┌────────
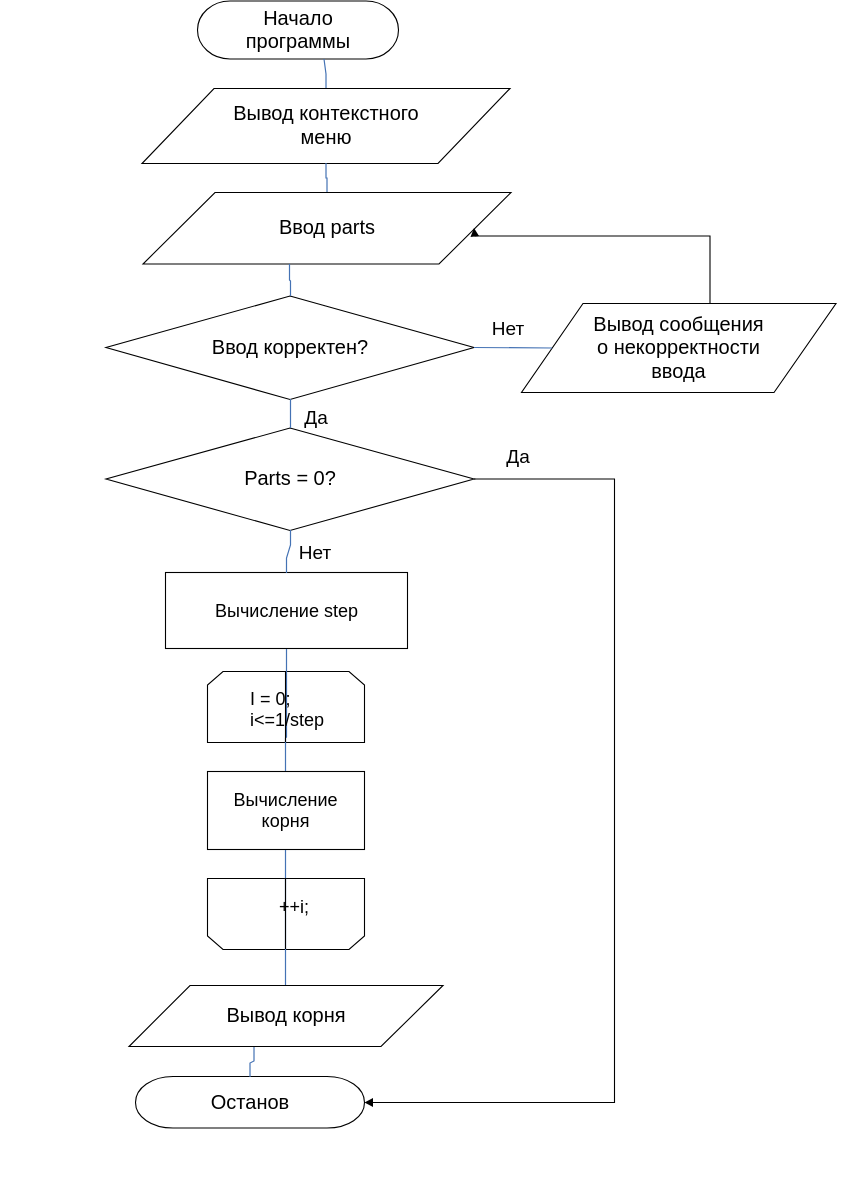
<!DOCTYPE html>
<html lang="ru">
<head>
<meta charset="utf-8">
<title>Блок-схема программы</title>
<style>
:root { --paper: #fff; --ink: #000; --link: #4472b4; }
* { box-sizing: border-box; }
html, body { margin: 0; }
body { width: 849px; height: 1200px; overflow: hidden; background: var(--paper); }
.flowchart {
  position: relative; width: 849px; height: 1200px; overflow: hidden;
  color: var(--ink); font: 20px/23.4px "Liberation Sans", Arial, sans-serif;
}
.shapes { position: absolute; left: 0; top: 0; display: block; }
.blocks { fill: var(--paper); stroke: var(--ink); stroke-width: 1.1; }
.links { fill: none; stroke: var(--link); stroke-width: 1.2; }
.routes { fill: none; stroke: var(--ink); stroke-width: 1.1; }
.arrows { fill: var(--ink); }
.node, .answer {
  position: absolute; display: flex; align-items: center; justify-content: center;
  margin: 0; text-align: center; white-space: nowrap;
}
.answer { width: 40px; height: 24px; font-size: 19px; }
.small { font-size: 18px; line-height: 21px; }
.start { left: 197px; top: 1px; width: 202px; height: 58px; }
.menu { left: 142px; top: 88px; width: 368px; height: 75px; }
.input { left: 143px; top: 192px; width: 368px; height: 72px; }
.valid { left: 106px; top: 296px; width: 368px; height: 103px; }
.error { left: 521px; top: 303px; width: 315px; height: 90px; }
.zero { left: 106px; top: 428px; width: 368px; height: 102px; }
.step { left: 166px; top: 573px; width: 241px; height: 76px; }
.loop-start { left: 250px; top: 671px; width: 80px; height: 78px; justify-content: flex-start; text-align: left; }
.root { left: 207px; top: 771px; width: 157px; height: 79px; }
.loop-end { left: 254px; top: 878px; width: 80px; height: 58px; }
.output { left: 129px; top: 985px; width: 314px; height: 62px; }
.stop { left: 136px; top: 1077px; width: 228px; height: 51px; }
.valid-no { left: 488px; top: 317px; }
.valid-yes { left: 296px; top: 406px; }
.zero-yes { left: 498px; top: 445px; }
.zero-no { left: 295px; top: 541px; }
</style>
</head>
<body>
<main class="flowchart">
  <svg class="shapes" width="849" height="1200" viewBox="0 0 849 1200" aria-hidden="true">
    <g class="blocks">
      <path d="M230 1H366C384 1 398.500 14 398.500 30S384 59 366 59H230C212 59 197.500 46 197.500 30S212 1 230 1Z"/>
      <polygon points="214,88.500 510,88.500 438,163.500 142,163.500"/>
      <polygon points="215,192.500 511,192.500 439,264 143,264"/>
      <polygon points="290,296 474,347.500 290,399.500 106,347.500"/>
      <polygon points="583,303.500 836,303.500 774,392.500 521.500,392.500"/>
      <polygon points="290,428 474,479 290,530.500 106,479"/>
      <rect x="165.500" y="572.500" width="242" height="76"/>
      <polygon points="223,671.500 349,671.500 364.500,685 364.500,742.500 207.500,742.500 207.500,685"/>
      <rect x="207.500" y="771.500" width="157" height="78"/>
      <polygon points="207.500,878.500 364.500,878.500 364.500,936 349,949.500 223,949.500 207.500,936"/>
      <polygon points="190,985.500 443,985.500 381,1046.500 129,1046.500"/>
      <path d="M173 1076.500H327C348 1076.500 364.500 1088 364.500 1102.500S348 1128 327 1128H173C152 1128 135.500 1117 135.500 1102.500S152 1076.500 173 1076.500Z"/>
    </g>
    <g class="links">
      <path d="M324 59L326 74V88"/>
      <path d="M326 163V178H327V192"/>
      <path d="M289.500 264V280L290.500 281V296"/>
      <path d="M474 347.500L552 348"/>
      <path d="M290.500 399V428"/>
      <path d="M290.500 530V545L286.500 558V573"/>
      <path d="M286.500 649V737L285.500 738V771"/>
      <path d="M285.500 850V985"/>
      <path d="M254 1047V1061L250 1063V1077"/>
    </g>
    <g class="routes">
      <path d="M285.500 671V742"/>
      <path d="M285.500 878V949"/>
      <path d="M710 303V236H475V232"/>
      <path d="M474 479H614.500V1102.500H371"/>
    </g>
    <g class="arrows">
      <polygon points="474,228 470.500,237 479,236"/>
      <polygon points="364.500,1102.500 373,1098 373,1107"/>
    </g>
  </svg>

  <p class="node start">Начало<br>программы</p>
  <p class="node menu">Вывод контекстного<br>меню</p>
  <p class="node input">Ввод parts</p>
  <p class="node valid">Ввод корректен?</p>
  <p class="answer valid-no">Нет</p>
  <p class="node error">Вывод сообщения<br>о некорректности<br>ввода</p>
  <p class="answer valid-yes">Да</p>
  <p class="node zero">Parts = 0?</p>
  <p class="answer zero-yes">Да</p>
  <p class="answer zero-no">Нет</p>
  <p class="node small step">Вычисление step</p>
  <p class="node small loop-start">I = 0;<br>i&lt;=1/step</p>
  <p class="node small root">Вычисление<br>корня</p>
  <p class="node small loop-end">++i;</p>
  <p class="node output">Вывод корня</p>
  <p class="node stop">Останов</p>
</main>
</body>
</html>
└────────
WHAT YOU SHOULD DO: Using only the entries above, output the line with "var(--paper); stroke: var(--ink);", the line with "197px; top: 1px;", and all lines between them, exactly as they stand.

RESULT OF THE TASK:
.blocks { fill: var(--paper); stroke: var(--ink); stroke-width: 1.1; }
.links { fill: none; stroke: var(--link); stroke-width: 1.2; }
.routes { fill: none; stroke: var(--ink); stroke-width: 1.1; }
.arrows { fill: var(--ink); }
.node, .answer {
  position: absolute; display: flex; align-items: center; justify-content: center;
  margin: 0; text-align: center; white-space: nowrap;
}
.answer { width: 40px; height: 24px; font-size: 19px; }
.small { font-size: 18px; line-height: 21px; }
.start { left: 197px; top: 1px; width: 202px; height: 58px; }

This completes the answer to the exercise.